** Records provided follows **
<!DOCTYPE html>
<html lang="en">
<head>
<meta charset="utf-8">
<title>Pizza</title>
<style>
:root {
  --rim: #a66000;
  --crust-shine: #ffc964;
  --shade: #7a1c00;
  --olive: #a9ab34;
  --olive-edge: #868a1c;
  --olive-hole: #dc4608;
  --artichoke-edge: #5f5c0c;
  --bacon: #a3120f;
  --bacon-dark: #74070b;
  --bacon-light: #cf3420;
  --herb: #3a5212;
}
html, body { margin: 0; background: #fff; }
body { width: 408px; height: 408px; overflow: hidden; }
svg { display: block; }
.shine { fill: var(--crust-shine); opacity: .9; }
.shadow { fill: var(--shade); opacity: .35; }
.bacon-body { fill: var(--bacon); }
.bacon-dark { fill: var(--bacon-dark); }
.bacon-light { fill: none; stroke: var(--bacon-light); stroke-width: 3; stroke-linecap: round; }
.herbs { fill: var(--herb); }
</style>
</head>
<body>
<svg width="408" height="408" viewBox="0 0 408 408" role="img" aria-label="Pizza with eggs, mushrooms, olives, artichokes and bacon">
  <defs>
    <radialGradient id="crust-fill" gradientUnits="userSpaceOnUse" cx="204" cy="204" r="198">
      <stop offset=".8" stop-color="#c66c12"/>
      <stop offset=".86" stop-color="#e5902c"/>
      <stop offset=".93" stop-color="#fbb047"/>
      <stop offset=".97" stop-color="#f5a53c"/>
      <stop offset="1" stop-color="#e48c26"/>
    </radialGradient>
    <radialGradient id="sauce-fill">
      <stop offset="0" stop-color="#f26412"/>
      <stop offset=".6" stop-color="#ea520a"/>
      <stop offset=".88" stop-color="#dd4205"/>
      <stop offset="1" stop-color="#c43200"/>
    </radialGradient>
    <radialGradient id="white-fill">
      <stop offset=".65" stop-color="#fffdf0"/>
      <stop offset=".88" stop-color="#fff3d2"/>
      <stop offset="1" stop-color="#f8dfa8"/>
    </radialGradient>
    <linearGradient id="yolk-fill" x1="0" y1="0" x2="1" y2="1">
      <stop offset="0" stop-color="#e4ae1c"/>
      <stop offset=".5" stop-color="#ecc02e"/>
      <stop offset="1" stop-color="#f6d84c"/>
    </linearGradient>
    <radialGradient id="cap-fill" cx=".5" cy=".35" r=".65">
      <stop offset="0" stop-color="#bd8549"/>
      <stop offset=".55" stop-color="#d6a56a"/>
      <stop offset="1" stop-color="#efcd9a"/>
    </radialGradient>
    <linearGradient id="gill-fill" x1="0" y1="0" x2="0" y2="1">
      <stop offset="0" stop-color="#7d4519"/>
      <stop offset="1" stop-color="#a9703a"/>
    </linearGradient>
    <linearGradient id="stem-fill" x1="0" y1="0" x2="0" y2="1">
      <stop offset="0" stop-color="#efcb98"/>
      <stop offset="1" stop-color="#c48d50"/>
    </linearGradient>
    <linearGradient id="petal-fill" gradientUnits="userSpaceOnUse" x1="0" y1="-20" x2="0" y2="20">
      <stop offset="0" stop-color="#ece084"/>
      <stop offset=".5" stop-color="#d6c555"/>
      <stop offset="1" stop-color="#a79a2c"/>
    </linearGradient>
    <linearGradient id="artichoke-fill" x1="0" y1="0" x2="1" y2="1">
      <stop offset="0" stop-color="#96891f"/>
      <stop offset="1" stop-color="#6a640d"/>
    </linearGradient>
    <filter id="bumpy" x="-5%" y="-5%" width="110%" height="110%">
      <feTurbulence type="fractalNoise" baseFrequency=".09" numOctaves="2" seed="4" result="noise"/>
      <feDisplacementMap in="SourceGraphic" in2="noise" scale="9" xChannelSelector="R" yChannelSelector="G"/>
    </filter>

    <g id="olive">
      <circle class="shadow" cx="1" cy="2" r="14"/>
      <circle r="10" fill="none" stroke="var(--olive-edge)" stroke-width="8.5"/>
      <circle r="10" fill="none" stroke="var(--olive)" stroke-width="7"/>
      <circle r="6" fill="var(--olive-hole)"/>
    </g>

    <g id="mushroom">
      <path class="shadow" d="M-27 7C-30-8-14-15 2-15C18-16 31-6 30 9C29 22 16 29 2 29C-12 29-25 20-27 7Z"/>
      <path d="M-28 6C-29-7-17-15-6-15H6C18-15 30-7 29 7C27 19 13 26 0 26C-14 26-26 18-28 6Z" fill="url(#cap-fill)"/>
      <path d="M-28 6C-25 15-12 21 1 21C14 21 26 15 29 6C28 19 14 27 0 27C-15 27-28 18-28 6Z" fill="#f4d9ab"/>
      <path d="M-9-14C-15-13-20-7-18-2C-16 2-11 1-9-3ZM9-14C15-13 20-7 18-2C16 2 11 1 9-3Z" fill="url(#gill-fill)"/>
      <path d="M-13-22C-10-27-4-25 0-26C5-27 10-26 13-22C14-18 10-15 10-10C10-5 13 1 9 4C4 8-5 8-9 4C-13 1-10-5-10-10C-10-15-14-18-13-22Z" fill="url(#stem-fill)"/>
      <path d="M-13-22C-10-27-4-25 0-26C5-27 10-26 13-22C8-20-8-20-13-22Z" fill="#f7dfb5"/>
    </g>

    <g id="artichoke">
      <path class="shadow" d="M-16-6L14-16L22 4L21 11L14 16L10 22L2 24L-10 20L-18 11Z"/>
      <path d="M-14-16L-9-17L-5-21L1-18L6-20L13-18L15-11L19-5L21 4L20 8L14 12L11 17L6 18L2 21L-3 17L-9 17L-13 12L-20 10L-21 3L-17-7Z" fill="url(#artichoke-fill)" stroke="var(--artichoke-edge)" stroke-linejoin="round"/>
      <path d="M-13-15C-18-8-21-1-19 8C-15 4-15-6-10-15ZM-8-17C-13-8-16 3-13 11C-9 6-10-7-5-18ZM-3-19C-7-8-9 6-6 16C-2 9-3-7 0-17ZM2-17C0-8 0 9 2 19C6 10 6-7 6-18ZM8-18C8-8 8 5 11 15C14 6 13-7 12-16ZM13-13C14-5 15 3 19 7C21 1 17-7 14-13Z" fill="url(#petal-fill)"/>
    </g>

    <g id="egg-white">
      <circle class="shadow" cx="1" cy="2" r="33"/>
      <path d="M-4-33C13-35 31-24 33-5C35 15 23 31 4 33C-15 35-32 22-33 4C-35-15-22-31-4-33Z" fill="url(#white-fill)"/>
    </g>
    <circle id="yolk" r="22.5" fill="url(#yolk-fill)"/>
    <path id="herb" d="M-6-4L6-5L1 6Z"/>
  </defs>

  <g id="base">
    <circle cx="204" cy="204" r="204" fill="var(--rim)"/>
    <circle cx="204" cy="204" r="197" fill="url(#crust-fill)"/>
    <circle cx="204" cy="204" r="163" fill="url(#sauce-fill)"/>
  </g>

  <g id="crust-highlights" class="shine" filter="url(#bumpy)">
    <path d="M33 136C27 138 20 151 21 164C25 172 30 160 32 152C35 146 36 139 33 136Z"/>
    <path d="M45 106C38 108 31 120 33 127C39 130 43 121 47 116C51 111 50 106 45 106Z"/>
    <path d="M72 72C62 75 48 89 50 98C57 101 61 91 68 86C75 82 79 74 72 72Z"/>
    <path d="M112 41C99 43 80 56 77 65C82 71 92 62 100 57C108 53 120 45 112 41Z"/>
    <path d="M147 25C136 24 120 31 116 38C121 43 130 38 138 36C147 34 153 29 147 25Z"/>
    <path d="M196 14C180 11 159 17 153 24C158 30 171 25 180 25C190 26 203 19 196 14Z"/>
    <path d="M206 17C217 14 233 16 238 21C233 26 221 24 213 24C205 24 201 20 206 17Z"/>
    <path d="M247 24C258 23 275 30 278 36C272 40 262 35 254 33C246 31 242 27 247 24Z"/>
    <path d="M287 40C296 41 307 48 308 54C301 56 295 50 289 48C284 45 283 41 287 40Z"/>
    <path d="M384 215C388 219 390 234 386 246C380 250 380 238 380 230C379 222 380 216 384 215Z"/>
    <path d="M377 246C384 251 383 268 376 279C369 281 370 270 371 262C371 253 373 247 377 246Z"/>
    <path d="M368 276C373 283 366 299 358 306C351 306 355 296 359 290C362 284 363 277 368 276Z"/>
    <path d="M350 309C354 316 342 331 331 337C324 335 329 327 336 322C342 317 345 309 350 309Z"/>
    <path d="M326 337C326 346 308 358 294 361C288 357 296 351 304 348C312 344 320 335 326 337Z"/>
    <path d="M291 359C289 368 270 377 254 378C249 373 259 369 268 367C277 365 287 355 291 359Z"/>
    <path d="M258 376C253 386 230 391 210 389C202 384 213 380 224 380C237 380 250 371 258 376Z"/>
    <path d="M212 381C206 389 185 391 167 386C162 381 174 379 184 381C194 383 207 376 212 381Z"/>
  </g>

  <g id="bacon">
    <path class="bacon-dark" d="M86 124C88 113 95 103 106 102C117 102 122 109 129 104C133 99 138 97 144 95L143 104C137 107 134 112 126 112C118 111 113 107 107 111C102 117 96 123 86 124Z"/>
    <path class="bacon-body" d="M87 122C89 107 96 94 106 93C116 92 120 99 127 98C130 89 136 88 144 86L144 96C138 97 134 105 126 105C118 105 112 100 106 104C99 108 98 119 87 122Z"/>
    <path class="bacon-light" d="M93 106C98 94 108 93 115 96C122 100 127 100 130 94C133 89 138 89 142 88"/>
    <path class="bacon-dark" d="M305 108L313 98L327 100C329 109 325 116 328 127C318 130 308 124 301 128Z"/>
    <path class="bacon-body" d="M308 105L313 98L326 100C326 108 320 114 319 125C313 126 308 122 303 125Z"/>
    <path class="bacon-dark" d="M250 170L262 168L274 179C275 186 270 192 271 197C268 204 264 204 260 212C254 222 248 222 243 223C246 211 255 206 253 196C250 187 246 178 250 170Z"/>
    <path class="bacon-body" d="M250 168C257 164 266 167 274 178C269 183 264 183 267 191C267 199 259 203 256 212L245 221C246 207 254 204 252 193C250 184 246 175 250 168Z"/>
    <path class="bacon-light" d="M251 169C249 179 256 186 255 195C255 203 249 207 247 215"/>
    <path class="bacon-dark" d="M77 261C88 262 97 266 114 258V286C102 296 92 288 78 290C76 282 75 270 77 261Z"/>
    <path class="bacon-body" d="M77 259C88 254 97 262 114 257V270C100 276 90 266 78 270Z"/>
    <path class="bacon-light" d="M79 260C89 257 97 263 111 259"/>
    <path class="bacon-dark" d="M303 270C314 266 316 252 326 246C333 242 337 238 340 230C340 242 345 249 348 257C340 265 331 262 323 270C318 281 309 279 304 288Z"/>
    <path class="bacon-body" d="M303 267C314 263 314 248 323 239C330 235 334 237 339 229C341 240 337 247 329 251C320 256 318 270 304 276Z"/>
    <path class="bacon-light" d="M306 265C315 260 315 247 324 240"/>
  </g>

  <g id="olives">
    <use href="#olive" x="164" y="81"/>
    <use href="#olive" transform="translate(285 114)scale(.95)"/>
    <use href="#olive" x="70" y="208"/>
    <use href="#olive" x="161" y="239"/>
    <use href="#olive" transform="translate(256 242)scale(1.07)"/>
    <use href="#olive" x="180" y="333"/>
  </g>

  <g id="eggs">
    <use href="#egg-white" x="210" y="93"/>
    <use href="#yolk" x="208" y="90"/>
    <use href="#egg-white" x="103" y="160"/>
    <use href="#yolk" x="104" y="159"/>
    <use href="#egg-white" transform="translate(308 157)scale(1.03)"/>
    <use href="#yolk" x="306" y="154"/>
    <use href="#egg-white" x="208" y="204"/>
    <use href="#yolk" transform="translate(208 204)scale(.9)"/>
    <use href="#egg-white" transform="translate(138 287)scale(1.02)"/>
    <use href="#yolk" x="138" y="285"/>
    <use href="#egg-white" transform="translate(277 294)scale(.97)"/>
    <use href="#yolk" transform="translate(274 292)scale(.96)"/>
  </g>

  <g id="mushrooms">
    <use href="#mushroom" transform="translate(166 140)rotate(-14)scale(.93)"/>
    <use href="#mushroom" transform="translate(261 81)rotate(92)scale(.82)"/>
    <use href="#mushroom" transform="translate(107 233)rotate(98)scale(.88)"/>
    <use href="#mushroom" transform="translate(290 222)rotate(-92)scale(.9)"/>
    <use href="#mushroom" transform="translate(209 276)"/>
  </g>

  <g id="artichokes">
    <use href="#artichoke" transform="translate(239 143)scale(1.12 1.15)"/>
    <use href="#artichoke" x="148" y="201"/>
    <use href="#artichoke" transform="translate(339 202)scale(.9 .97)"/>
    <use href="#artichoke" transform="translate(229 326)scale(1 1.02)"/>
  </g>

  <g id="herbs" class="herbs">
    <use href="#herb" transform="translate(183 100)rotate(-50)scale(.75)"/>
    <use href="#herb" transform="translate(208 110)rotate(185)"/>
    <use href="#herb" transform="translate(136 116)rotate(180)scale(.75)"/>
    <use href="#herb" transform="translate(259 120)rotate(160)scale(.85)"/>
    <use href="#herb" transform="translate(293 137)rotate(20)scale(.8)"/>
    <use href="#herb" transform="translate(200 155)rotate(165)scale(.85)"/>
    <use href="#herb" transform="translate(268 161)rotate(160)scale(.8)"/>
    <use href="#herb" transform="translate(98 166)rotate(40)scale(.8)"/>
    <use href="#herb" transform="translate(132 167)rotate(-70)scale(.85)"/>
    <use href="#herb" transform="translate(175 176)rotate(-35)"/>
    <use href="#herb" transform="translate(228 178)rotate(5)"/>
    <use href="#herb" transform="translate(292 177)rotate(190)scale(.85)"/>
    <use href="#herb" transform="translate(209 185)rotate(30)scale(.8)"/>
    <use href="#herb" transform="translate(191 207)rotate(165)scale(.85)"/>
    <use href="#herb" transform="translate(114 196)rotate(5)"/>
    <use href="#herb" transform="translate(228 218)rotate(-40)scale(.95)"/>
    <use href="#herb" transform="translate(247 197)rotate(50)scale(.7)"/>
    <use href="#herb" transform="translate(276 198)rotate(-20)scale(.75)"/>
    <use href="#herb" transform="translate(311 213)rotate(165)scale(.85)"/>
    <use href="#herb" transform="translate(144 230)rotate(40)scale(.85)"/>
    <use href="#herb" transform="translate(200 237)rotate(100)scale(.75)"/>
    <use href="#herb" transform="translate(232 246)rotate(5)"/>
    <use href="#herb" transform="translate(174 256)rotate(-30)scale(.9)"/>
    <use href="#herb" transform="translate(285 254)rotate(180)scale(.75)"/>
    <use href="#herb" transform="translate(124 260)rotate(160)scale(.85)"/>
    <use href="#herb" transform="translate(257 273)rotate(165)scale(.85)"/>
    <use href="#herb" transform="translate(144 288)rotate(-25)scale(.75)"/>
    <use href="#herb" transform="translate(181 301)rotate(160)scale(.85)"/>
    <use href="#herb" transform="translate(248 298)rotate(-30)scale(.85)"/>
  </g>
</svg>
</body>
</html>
** End of Records provided **
Problem statement ▸
In the records above, find every line that contains the word "dark" and copy it.

Response to the task ▸
  --bacon-dark: #74070b;
.bacon-dark { fill: var(--bacon-dark); }
    <path class="bacon-dark" d="M86 124C88 113 95 103 106 102C117 102 122 109 129 104C133 99 138 97 144 95L143 104C137 107 134 112 126 112C118 111 113 107 107 111C102 117 96 123 86 124Z"/>
    <path class="bacon-dark" d="M305 108L313 98L327 100C329 109 325 116 328 127C318 130 308 124 301 128Z"/>
    <path class="bacon-dark" d="M250 170L262 168L274 179C275 186 270 192 271 197C268 204 264 204 260 212C254 222 248 222 243 223C246 211 255 206 253 196C250 187 246 178 250 170Z"/>
    <path class="bacon-dark" d="M77 261C88 262 97 266 114 258V286C102 296 92 288 78 290C76 282 75 270 77 261Z"/>
    <path class="bacon-dark" d="M303 270C314 266 316 252 326 246C333 242 337 238 340 230C340 242 345 249 348 257C340 265 331 262 323 270C318 281 309 279 304 288Z"/>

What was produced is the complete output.